I’ve been in situations where two systems look great: functionality, front end, and cost all are where we need them to be. Vendors, of course, talk a good game. Their RFP responses look similar. On the surface they’re both shiny new sportscars with all the latest gadgets.
But then the technical folks get in there and check under the hood. They find one still has an engine circa 1980! There’s no way this will work in your organization. You don’t have the resources to maintain the servers or update the desktop-based application. And it makes no sense to revert your users to 32-bit!
Good thing you included the tech folks before you signed the contract.
But not all projects involve software.
Years ago, our company was struggling because our manufacturing costs were consistently high. A review of our new product development process revealed that the problem wasn’t our product, and it wasn’t the skill of our manufacturing team. It was the NPD process itself.
R&D would design a product, test it in their small, flexible lab, and hand it over as a defined product. They weren’t aware of the constraints of large-scale manufacturing. No one asked them how long it would take to change over a line.
Manufacturing was not involved in the process until the very end. They had no input! The result was a product that worked as designed but could have been made at half the cost if only someone had checked with them first.
In the software example, it is wise to plan for a technical deep dive with the vendor finalists. We don’t want to bring them in too early, before we’ve finished analysis on other areas. But adding this tech review as a normal part of our software selection process can eliminate years of headaches for end users, IT, and you!
For product development, we want to make sure all areas of the value chain are involved in the NPD process. That doesn’t mean Support has equal say in the design as R&D, of course, but reviewing early and keeping them in the loop can keep you from launching a product that’s unsupportable.

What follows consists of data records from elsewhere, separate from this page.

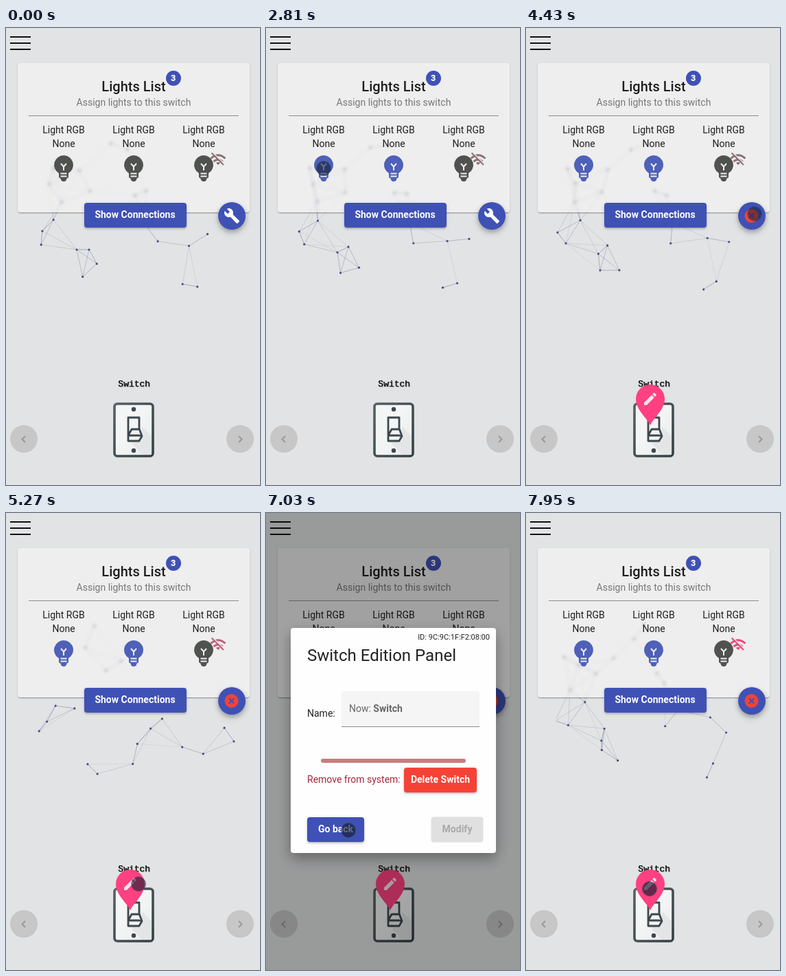
Write an HTML page with a canvas that moves like this. It is 370 px wide and 664 px high and loops after 7.99 s.

```html
<!DOCTYPE html>
<html lang="en">
<head>
<meta charset="utf-8">
<title>Lights List</title>
<style>
  html, body { margin: 0; width: 100%; height: 100%; overflow: hidden; background: #e2e3e4; }
  #stage { position: relative; width: 370px; height: 664px; overflow: hidden; background: #e2e3e4; }
  canvas, svg { position: absolute; left: 0; top: 0; }
  #card {
    position: absolute; left: 17px; top: 51px; width: 338px; height: 217px; border-radius: 4px;
    background: rgba(255,253,250,.43); backdrop-filter: blur(2px);
    box-shadow: 0 2px 1px -1px rgba(0,0,0,.2), 0 1px 1px rgba(0,0,0,.14), 0 1px 3px rgba(0,0,0,.12);
  }
  svg { font: 14px Roboto, sans-serif; }
  .mid { text-anchor: middle; }
  .bold { font-weight: 700; }
  .white { fill: #fff; }
  .blue { fill: #3f51b5; }
  .raised { filter: drop-shadow(0 2px 1px rgba(0,0,0,.16)) drop-shadow(0 1px 2px rgba(0,0,0,.12)); }
  .fab { filter: drop-shadow(0 3px 3px rgba(0,0,0,.2)) drop-shadow(0 4px 5px rgba(0,0,0,.16)); }
  .line { fill: none; stroke-linecap: round; stroke-linejoin: round; }
  .typed { font: 13px 'Liberation Mono', monospace; text-shadow: .5px 0 #333, 1px 1px 1px #999; }
</style>
</head>
<body>
<div id="stage">
  <canvas id="net" width="370" height="664"></canvas>
  <div id="card"></div>
  <svg width="370" height="664" viewBox="0 0 370 664">
    <defs>
      <linearGradient id="plate" x2="1" y2="1">
        <stop offset=".4" stop-color="#f4f5f5"/><stop offset="1" stop-color="#ebeced"/>
      </linearGradient>
      <linearGradient id="frame" x2="1" y2="1">
        <stop stop-color="#566166"/><stop offset="1" stop-color="#353f44"/>
      </linearGradient>
      <g id="bulb">
        <path d="M0-14A14 14 0 0 1 7 12.100V17Q7 19 4.500 19.500Q4 24 0 24T-4.500 19.500Q-7 19-7 17V12.100A14 14 0 0 1 0-14Z"/>
        <path fill="none" stroke="#eee" stroke-width="2" d="M-4-2L0 2.500L4-2M0 2V8M-4.500 12.500H4.500M-4.500 16.500H4.500"/>
      </g>
    </defs>

    <path d="M6 13H36M6 22H36M6 31H36" stroke="#111" stroke-width="2"/>
    <text class="mid" x="186" y="92" font-size="20" font-weight="500" fill="#1d1d1d">Lights List</text>
    <circle class="blue" cx="244" cy="73" r="11"/>
    <text class="mid white" x="243.500" y="77.300" font-size="12.500" font-weight="900">3</text>
    <text class="mid" x="186" y="113" fill="#777">Assign lights to this switch</text>
    <path d="M33 127.500H339" stroke="#8c8c8c"/>
    <g id="lights" class="mid" fill="#1f1f1f"></g>
    <g id="wifi" fill="none" stroke-width="3">
      <path d="M298.500 189.500Q309 180 319.500 189.500M302.500 194Q309 188.500 315.500 194"/>
      <path d="M306 196Q309 193.500 312 196L309 199Z" fill="currentColor" stroke="none"/>
      <path d="M301.500 181.500L318.500 197.500" stroke="#ececec" stroke-width="1.500"/>
      <path d="M299.500 181.500L317 199" stroke-width="2"/>
    </g>

    <rect class="blue raised" x="114" y="254" width="149" height="36" rx="4"/>
    <text class="mid bold white" x="188" y="276">Show Connections</text>
    <circle class="blue fab" cx="329" cy="273" r="20"/>
    <path id="wrench" class="white" transform="translate(317 261)" d="M22.700 19l-9.100-9.100c.9-2.300.4-5-1.500-6.900-2-2-5-2.400-7.400-1.300L9 6 6 9 1.600 4.700C.4 7.100.9 10.100 2.900 12.100c1.900 1.900 4.600 2.400 6.900 1.500l9.100 9.100c.4.4 1 .4 1.400 0l2.300-2.300c.5-.4.5-1.100.1-1.400z"/>
    <g id="cancel">
      <circle cx="328.500" cy="273" r="10" fill="#f44336"/>
      <path d="M324.800 269.300L332.200 276.700M332.200 269.300L324.800 276.700" stroke="#3f51b5" stroke-width="2"/>
    </g>

    <text class="mid typed" x="186.500" y="521" fill="#111">Switch</text>
    <rect x="158" y="546" width="56" height="76" rx="4" fill="url(#plate)" stroke="url(#frame)" stroke-width="3.600"/>
    <path d="M198 579L212 593V620H198L181 601H198Z" fill="#e3e5e6"/>
    <path class="line" stroke="#3d484d" stroke-width="2.800" d="M178 566H194V582L198 593L194 600H178ZM178 592L183 583H194M178 592H194L198 593"/>
    <g fill="#3d484d">
      <circle cx="186" cy="554" r="3.200"/><circle cx="186" cy="614" r="3.200"/>
    </g>
    <g fill="#c7c7c8">
      <circle cx="26" cy="597" r="20"/><circle cx="341" cy="597" r="20"/>
      <path d="M28 593L23.500 597.500L28 602M339 593L343.500 597.500L339 602" fill="none" stroke="#999" stroke-width="2"/>
    </g>
    <g id="pin">
      <path fill="#ff4081" d="M181 577.500C177 567 160 555 160 539a21 21 0 0 1 42 0C202 555 185 567 181 577.500Z"/>
      <path fill="#fbe3eb" transform="translate(169 527)" d="M3 17.250V21h3.750L17.810 9.940l-3.750-3.750L3 17.250zM20.710 7.040c.39-.39.39-1.020 0-1.410l-2.340-2.340c-.39-.39-1.020-.39-1.410 0l-1.830 1.830 3.750 3.750 1.830-1.830z"/>
    </g>

    <rect id="shade" width="370" height="664"/>
    <g id="dialog" fill="#222">
      <rect x="36" y="167" width="299" height="327" rx="4" fill="#fefefe" style="filter:drop-shadow(0 8px 10px rgba(0,0,0,.35))"/>
      <text x="326" y="184" font-size="11" text-anchor="end">ID: 9C:9C:1F:F2:08:00</text>
      <text x="60" y="215" font-size="24">Switch Edition Panel</text>
      <text x="60" y="296">Name:</text>
      <path d="M110 311V263q0-4 4-4H307q4 0 4 4V311Z" fill="#f5f5f5"/>
      <path d="M110 310.500H311" stroke="#8c8c8c"/>
      <text x="121" y="289" fill="#666">Now: <tspan class="bold">Switch</tspan></text>
      <rect x="80" y="357" width="211" height="6" rx="3" fill="#c97c7e"/>
      <text x="60" y="392" fill="#a5263a">Remove from system:</text>
      <rect class="raised" x="201" y="370" width="106" height="36" rx="4" fill="#f44336"/>
      <text class="mid bold white" x="254" y="392">Delete Switch</text>
      <rect class="blue raised" x="60" y="442" width="83" height="36" rx="4"/>
      <text class="mid bold white" x="101.500" y="464">Go back</text>
      <rect x="240.500" y="441.500" width="76" height="37" rx="4" fill="#e0e0e0"/>
      <text class="mid bold" x="278.500" y="464" fill="#a9a9a9">Modify</text>
    </g>
    <circle id="touch" r="10.500" fill="#121c30" stroke="#24405a"/>
  </svg>
</div>
<script>
const LOOP = 7990;
const $ = id => document.getElementById(id);
const ramp = (t, a, b) => Math.max(0, Math.min(1, (t - a) / (b - a)));
const smooth = v => v * v * (3 - 2 * v);
const mix = (a, b, k) => a + (b - a) * k;
const show = (el, v) => { el.style.opacity = v; };
const scaleAbout = (el, x, y, s) =>
  el.setAttribute('transform', `translate(${x} ${y}) scale(${s}) translate(${-x} ${-y})`);

$('lights').innerHTML = [84, 186, 288].map(x =>
  `<text x="${x}" y="153">Light RGB</text><text x="${x}" y="173">None</text>
   <use href="#bulb" x="${x}" y="199"/>`).join('');
const bulbs = document.querySelectorAll('#lights use');

// Each hub carries two nodes that turn slowly around it
const calm = [
  [112, 322], [122, 352], [52, 305], [212, 298], [268, 374], [280, 308],
  [66, 215], [115, 222], [165, 172], [196, 240], [75, 266]
];
const shaken = [
  [54, 310], [86, 282], [126, 372], [188, 350], [219, 306], [272, 345],
  [325, 322], [122, 180], [157, 222]
];
const REACH = 66;
const ctx = $('net').getContext('2d');

function nodesAt(t) {
  const pressed = t >= 4900 && t < 7170;
  if (pressed && t > 5700) return [];
  return (pressed ? shaken : calm).flatMap(([x, y], i) => {
    const angle = 2.4 * i + (i % 2 ? 1 : -1) * t / 6000;
    const r = 9 + i * 5 % 9;
    const dx = r * Math.cos(angle), dy = r * Math.sin(angle);
    return [[x + dx, y + dy], [x - dx, y - dy]];
  });
}

function drawNet(nodes) {
  ctx.clearRect(0, 0, 370, 664);
  ctx.save();
  ctx.beginPath();
  ctx.rect(44, 100, 300, 300);
  ctx.clip();
  ctx.lineWidth = .7;
  nodes.forEach(([x, y], i) => {
    for (const [x2, y2] of nodes.slice(i + 1)) {
      const d = Math.hypot(x2 - x, y2 - y);
      if (d > REACH) continue;
      ctx.strokeStyle = `rgba(50,68,125,${.1 + .6 * (1 - d / REACH)})`;
      ctx.beginPath();
      ctx.moveTo(x, y);
      ctx.lineTo(x2, y2);
      ctx.stroke();
    }
    ctx.fillStyle = '#424e78';
    ctx.beginPath();
    ctx.arc(x, y, 1.6, 0, 7);
    ctx.fill();
  });
  ctx.restore();
}

// Glides of the touch point; each ends in a tap
const glides = [
  { from: 400, to: 1080, x: 171, y: 201 },
  { from: 1900, to: 2600, x: 84, y: 204 },
  { from: 3240, to: 4050, x: 333, y: 270 },
  { from: 4560, to: 5230, x: 193, y: 539 },
  { from: 5300, to: 5420, x: 184, y: 548 },
  { from: 6330, to: 6950, x: 120, y: 461 },
  { from: 7250, to: 7800, x: 180, y: 546 }
];

function touchAt(t) {
  let x = 322, y = 535, press = 0;
  for (const g of glides) {
    const k = smooth(ramp(t, g.from, g.to));
    x = mix(x, g.x, k);
    y = mix(y, g.y, k);
    press = Math.max(press, 1 - Math.abs(t - g.to - 120) / 150);
  }
  return { x, y, press };
}

function render(t) {
  drawNet(nodesAt(t));

  const litFrom = [2740, 1660, Infinity];
  bulbs.forEach((b, i) => { b.style.fill = t < litFrom[i] ? '#505250' : '#4e60b8'; });
  const wifi = t < 4900 ? '#8a7075' : t < 7170 ? '#bd6079' : '#e8487a';
  $('wifi').style.stroke = $('wifi').style.color = wifi;

  const editing = t >= 4150;
  show($('wrench'), editing ? 0 : 1);
  show($('cancel'), editing ? 1 : 0);
  scaleAbout($('pin'), 181, 577, smooth(ramp(t, 4150, 4350)));

  const opened = smooth(ramp(t, 5460, 5640));
  show($('shade'), .32 * ramp(t, 5440, 5840) * (1 - ramp(t, 7180, 7560)));
  show($('dialog'), opened * (1 - ramp(t, 7180, 7280)));
  scaleAbout($('dialog'), 185.5, 330.5, mix(.7, 1, opened));

  const { x, y, press } = touchAt(t);
  $('touch').setAttribute('cx', x);
  $('touch').setAttribute('cy', y);
  show($('touch'), ramp(t, 300, 420) * mix(.5, .7, press));
}

function tick() {
  render(performance.now() % LOOP);
  requestAnimationFrame(tick);
}
tick();
</script>
</body>
</html>
```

All projects rely on communication through the whole value chain, at each phase of a project. Pull in the experts when it makes sense and plan to make adjustments. Reach out to teams you don’t traditionally include. And be prepared for a better outcome!